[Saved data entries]

==================================================

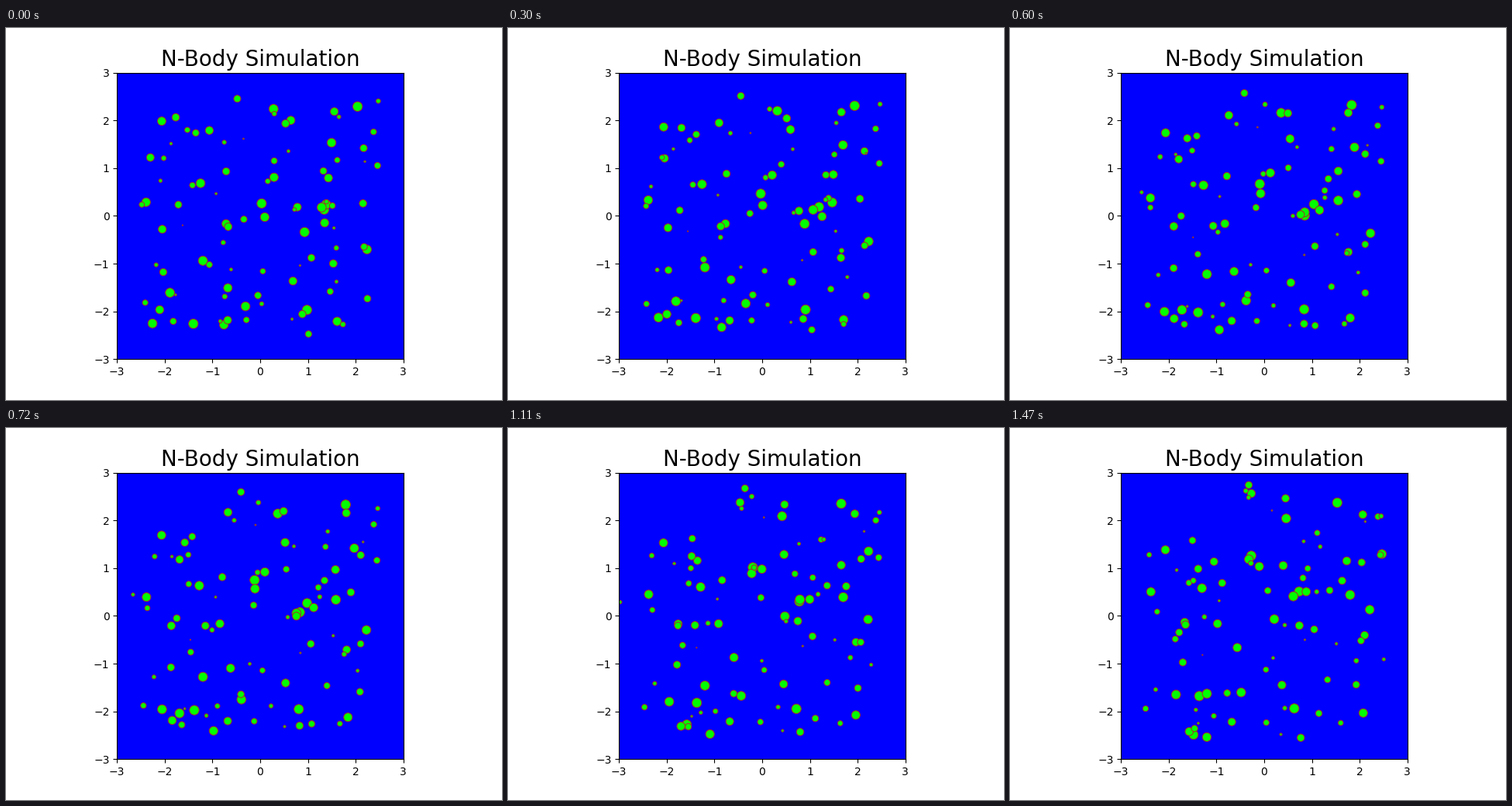
A matplotlib script for the animation above (1500 ms loop, 640 px wide and 480 px high).

```python
import numpy as np
import matplotlib.pyplot as plt
from matplotlib.animation import FuncAnimation

FRAMES = 50
INTERVAL = 30
COUNT = 96
MAX_AREA = 80
HALF_BOX = 2.5
SPREAD = np.array([0.7549, 0.5698])  # steps that fill the square evenly

# The heaviest bodies: start x, start y, total drift x, total drift y.
LEADERS = np.array([
    (2.04, 2.29, -0.51, 0.08), (-1.40, -2.26, 0.04, 0.58),
    (0.98, -1.97, -0.35, 0.03), (0.03, 0.26, -0.30, 1.00),
    (0.93, -0.34, -0.20, 0.85), (1.34, 0.13, -0.73, 0.28),
    (1.38, 0.24, 0.42, 0.20), (-1.20, -0.94, 0.00, -0.69),
    (-1.89, -1.61, 0.41, -0.88), (0.28, 2.24, 0.18, -0.20),
])


def make_bodies():
    """Return start positions and total drift, heaviest body first."""
    rng = np.random.default_rng(5)
    others = COUNT - len(LEADERS)
    steps = np.arange(others)[:, None] * SPREAD
    cells = (steps + rng.uniform(-0.08, 0.08, (others, 2))) % 1
    start = np.vstack([LEADERS[:, :2], HALF_BOX * (2 * cells - 1)])
    drift = np.vstack([LEADERS[:, 2:], rng.normal(0, 0.45, (others, 2))])
    return start, drift


start, drift = make_bodies()
areas = MAX_AREA * (1 - np.arange(COUNT) / COUNT)

fig, ax = plt.subplots(figsize=(6.4, 4.8), dpi=100)
ax.set_facecolor("blue")
ax.set_aspect("equal")
ax.set_xlim(-3, 3)
ax.set_ylim(-3, 3)
ax.set_xticks(range(-3, 4))
ax.set_yticks(range(-3, 4))
ax.set_title("N-Body Simulation", fontsize=20)
dots = ax.scatter(start[:, 0], start[:, 1], s=areas, c="lime",
                  edgecolors="brown", linewidths=0.7)


def update(frame):
    dots.set_offsets(start + drift * frame / (FRAMES - 1))
    return (dots,)


anim = FuncAnimation(fig, update, frames=FRAMES, interval=INTERVAL,
                     repeat=True, repeat_delay=0)
plt.show()
```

==================================================

ASSIGNMENT: Where the word "start" appears in a line of the entries, copy that line.

SOLUTION TO THE EXERCISE:
# The heaviest bodies: start x, start y, total drift x, total drift y.
    """Return start positions and total drift, heaviest body first."""
    start = np.vstack([LEADERS[:, :2], HALF_BOX * (2 * cells - 1)])
    return start, drift
start, drift = make_bodies()
dots = ax.scatter(start[:, 0], start[:, 1], s=areas, c="lime",
    dots.set_offsets(start + drift * frame / (FRAMES - 1))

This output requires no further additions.